**What you need to do**
Wherever a line holds the word "html", copy that line from the data.

**Data shown**
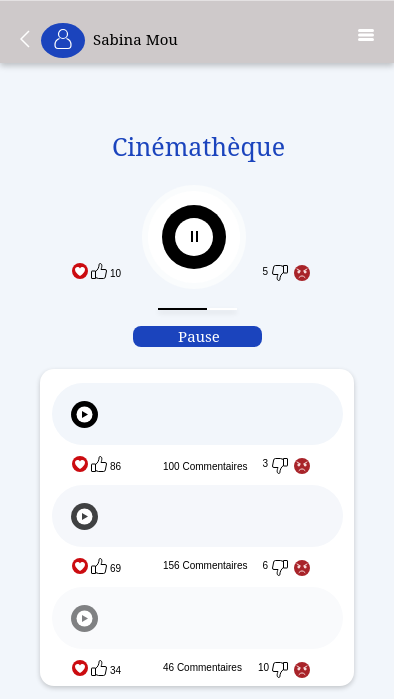
<!DOCTYPE html>
<html lang="fr">
<head>
<meta charset="utf-8">
<title>Cinémathèque</title>
<style>
:root {
  --page: #f2f6fb;
  --bar: #cec9ca;
  --blue: #1b44bd;
  --white: #ffffff;
  --ink: #000000;
  --heart: #cb0b10;
  --angry: #a82329;
  --serif: "Noto Serif", serif;
  --sans: "Liberation Sans", sans-serif;
}
* { box-sizing: border-box; margin: 0; padding: 0; }
html, body { width: 394px; height: 699px; overflow: hidden; }
body { background: var(--page); color: var(--ink); font-family: var(--sans); }
svg { display: block; }
a { color: inherit; text-decoration: none; }
.symbols { position: absolute; }
.app { width: 394px; height: 699px; display: flex; flex-direction: column; align-items: center; overflow: hidden; }

.topbar {
  width: 394px; height: 63px; flex: none;
  display: flex; align-items: flex-start;
  padding: 23px 20px 0;
  border-top: 1px solid #e4e1e2;
  background: var(--bar);
  box-shadow: 0 3px 6px rgba(0, 0, 0, .22);
}
.back { margin-top: 6px; width: 10px; }
.avatar {
  width: 44px; height: 35px; margin: -1px 8px 0 11px;
  border-radius: 50%; background: var(--blue);
  display: flex; align-items: center; justify-content: center;
}
.avatar svg { margin-top: -3px; }
.user { font: 15px/20px var(--serif); margin-top: 5px; white-space: nowrap; }
.menu { margin: 5px 0 0 auto; }

h1 { font: 400 25px/34px var(--serif); color: var(--blue); margin: 66px 0 0 3px; white-space: nowrap; }

.player { width: 238px; height: 104px; margin: 22px 0 0 -12px; position: relative; flex: none; }
.pause-disc {
  position: absolute; left: 70px; top: 0; width: 104px; height: 104px;
  border-radius: 50%; background: #fafcfd;
  display: flex; align-items: center; justify-content: center;
}
.ring {
  width: 92px; height: 92px; border-radius: 50%; background: var(--white);
  display: flex; align-items: center; justify-content: center;
}
.player .reactions { position: absolute; left: 0; top: 74px; }

.progress { width: 79px; height: 2px; margin: 19px 0 0 1px; background: var(--white); box-shadow: 0 3px 5px rgba(0, 0, 0, .12); flex: none; }
.progress span { display: block; width: 49px; height: 2px; background: var(--ink); }
.pause {
  width: 129px; height: 21px; margin: 16px 0 0 1px; flex: none;
  border-radius: 8px; background: var(--blue); color: var(--white);
  font: 15px/21px var(--serif); text-align: center; padding-left: 3px;
}

.list {
  width: 314px; height: 317px; margin-top: 22px; flex: none;
  padding: 14px 11px 0 12px;
  border-radius: 14px; background: var(--white);
  box-shadow: 0 2px 5px rgba(0, 0, 0, .2);
}
.video { height: 102px; }
.track { height: 62px; border-radius: 31px; padding-left: 19px; display: flex; align-items: center; background: var(--tone); }
.video .reactions { margin: 7px 0 0 20px; }

.reactions {
  width: 238px; height: 24px;
  display: grid; align-items: center;
  grid-template-columns: 19px 19px 53px 93px 16px 22px 16px;
  font-size: 10px; line-height: 12px; white-space: nowrap;
}
.likes { padding-top: 6px; }
.comments { grid-column: 4; }
.comments.low { padding-top: 6px; }
.dislikes { grid-column: 5; text-align: right; padding-right: 4px; }
.dislikes.wide { padding-right: 3px; }
.player .dislikes { padding-top: 1px; }
.down { grid-column: 6; padding-top: 4px; }
.mad { grid-column: 7; padding-top: 4px; }
</style>
</head>
<body>
<svg class="symbols" width="0" height="0" aria-hidden="true">
  <defs>
    <symbol id="heart" viewBox="0 0 16 16">
      <circle cx="8" cy="8" r="8" fill="var(--heart)"/>
      <path d="M8 13C5 11 3 9 3 6.600C3 3.600 6.600 3 8 5.400C9.400 3 13 3.600 13 6.600C13 9 11 11 8 13Z" fill="var(--white)"/>
    </symbol>
    <symbol id="thumb" viewBox="0 0 16 16">
      <path d="M1 8H4.500V15.500H1Q.5 15.500 .5 15V8.500Q.5 8 1 8ZM4.500 8.500C7 7 8 4 8.200 1.200Q8.400 .5 9.200 .5C11.500 .8 11 4 10 6.500H14Q15.600 6.500 15.500 8L14.300 14Q14 15.500 12.500 15.500H7.500L4.500 14.500" fill="none" stroke="var(--ink)" stroke-linejoin="round"/>
    </symbol>
    <symbol id="thumb-down" viewBox="0 0 16 16">
      <use href="#thumb" width="16" height="16" transform="rotate(180 8 8)"/>
    </symbol>
    <symbol id="angry" viewBox="0 0 16 16">
      <circle cx="8" cy="8" r="8" fill="var(--angry)"/>
      <path d="M3 4L6.500 6M13 4L9.500 6M5 12.500Q8 9 11 12.500" fill="none" stroke="#f6dada" stroke-linecap="round"/>
      <circle cx="4.800" cy="7" r="1.400" fill="#f6dada"/>
      <circle cx="11.200" cy="7" r="1.400" fill="#f6dada"/>
    </symbol>
    <symbol id="play" viewBox="0 0 27 27">
      <circle cx="13.500" cy="13.500" r="13.500" fill="var(--disc)"/>
      <circle cx="13.500" cy="13.500" r="8" fill="var(--white)"/>
      <polygon points="11,10 17,13.500 11,17" fill="var(--disc)"/>
    </symbol>
  </defs>
</svg>

<main class="app">
  <header class="topbar">
    <a class="back" href="#" aria-label="Retour">
      <svg width="10" height="18" viewBox="0 0 10 18"><path d="M9 1L1 9L9 17" fill="none" stroke="var(--white)" stroke-width="1.500"/></svg>
    </a>
    <span class="avatar">
      <svg width="18" height="22" viewBox="0 0 18 22" fill="none" stroke="var(--white)" stroke-width="1.200">
        <circle cx="9" cy="6" r="4.500"/>
        <path d="M5.500 10.500Q1 12 1 17Q1 20.500 4 20.500H14Q17 20.500 17 17Q17 12 12.500 10.500"/>
      </svg>
    </span>
    <span class="user">Sabina Mou</span>
    <a class="menu" href="#" aria-label="Menu">
      <svg width="16" height="12" viewBox="0 0 16 12" fill="var(--white)">
        <rect width="16" height="3" rx="1.500"/><rect y="4.500" width="16" height="3" rx="1.500"/><rect y="9" width="16" height="3" rx="1.500"/>
      </svg>
    </a>
  </header>

  <h1>Cinémathèque</h1>

  <section class="player">
    <div class="pause-disc">
      <div class="ring">
        <svg width="64" height="64" viewBox="0 0 64 64" role="img" aria-label="Pause">
          <circle cx="32" cy="32" r="32" fill="var(--ink)"/>
          <circle cx="32" cy="32" r="19" fill="var(--white)"/>
          <path d="M30 26V37M35 26V37" stroke="var(--ink)" stroke-width="2"/>
        </svg>
      </div>
    </div>
    <div class="reactions">
      <svg width="16" height="16"><use href="#heart"/></svg>
      <svg width="16" height="16"><use href="#thumb"/></svg>
      <span class="likes">10</span>
      <span class="dislikes">5</span>
      <span class="down"><svg width="16" height="16"><use href="#thumb-down"/></svg></span>
      <span class="mad"><svg width="16" height="16"><use href="#angry"/></svg></span>
    </div>
  </section>

  <div class="progress"><span></span></div>
  <a class="pause" href="#">Pause</a>

  <section class="list">
    <article class="video" style="--tone:#f2f6fb;--disc:#000000">
      <div class="track"><svg width="27" height="27" role="img" aria-label="Lecture"><use href="#play"/></svg></div>
      <div class="reactions">
        <svg width="16" height="16"><use href="#heart"/></svg>
        <svg width="16" height="16"><use href="#thumb"/></svg>
        <span class="likes">86</span>
        <span class="comments low">100 Commentaires</span>
        <span class="dislikes">3</span>
        <span class="down"><svg width="16" height="16"><use href="#thumb-down"/></svg></span>
        <span class="mad"><svg width="16" height="16"><use href="#angry"/></svg></span>
      </div>
    </article>
    <article class="video" style="--tone:#f5f7fb;--disc:#404142">
      <div class="track"><svg width="27" height="27" role="img" aria-label="Lecture"><use href="#play"/></svg></div>
      <div class="reactions">
        <svg width="16" height="16"><use href="#heart"/></svg>
        <svg width="16" height="16"><use href="#thumb"/></svg>
        <span class="likes">69</span>
        <span class="comments">156 Commentaires</span>
        <span class="dislikes">6</span>
        <span class="down"><svg width="16" height="16"><use href="#thumb-down"/></svg></span>
        <span class="mad"><svg width="16" height="16"><use href="#angry"/></svg></span>
      </div>
    </article>
    <article class="video" style="--tone:#f9fafc;--disc:#808183">
      <div class="track"><svg width="27" height="27" role="img" aria-label="Lecture"><use href="#play"/></svg></div>
      <div class="reactions">
        <svg width="16" height="16"><use href="#heart"/></svg>
        <svg width="16" height="16"><use href="#thumb"/></svg>
        <span class="likes">34</span>
        <span class="comments">46 Commentaires</span>
        <span class="dislikes wide">10</span>
        <span class="down"><svg width="16" height="16"><use href="#thumb-down"/></svg></span>
        <span class="mad"><svg width="16" height="16"><use href="#angry"/></svg></span>
      </div>
    </article>
  </section>
</main>
</body>
</html>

**Response**
<!DOCTYPE html>
<html lang="fr">
html, body { width: 394px; height: 699px; overflow: hidden; }
</html>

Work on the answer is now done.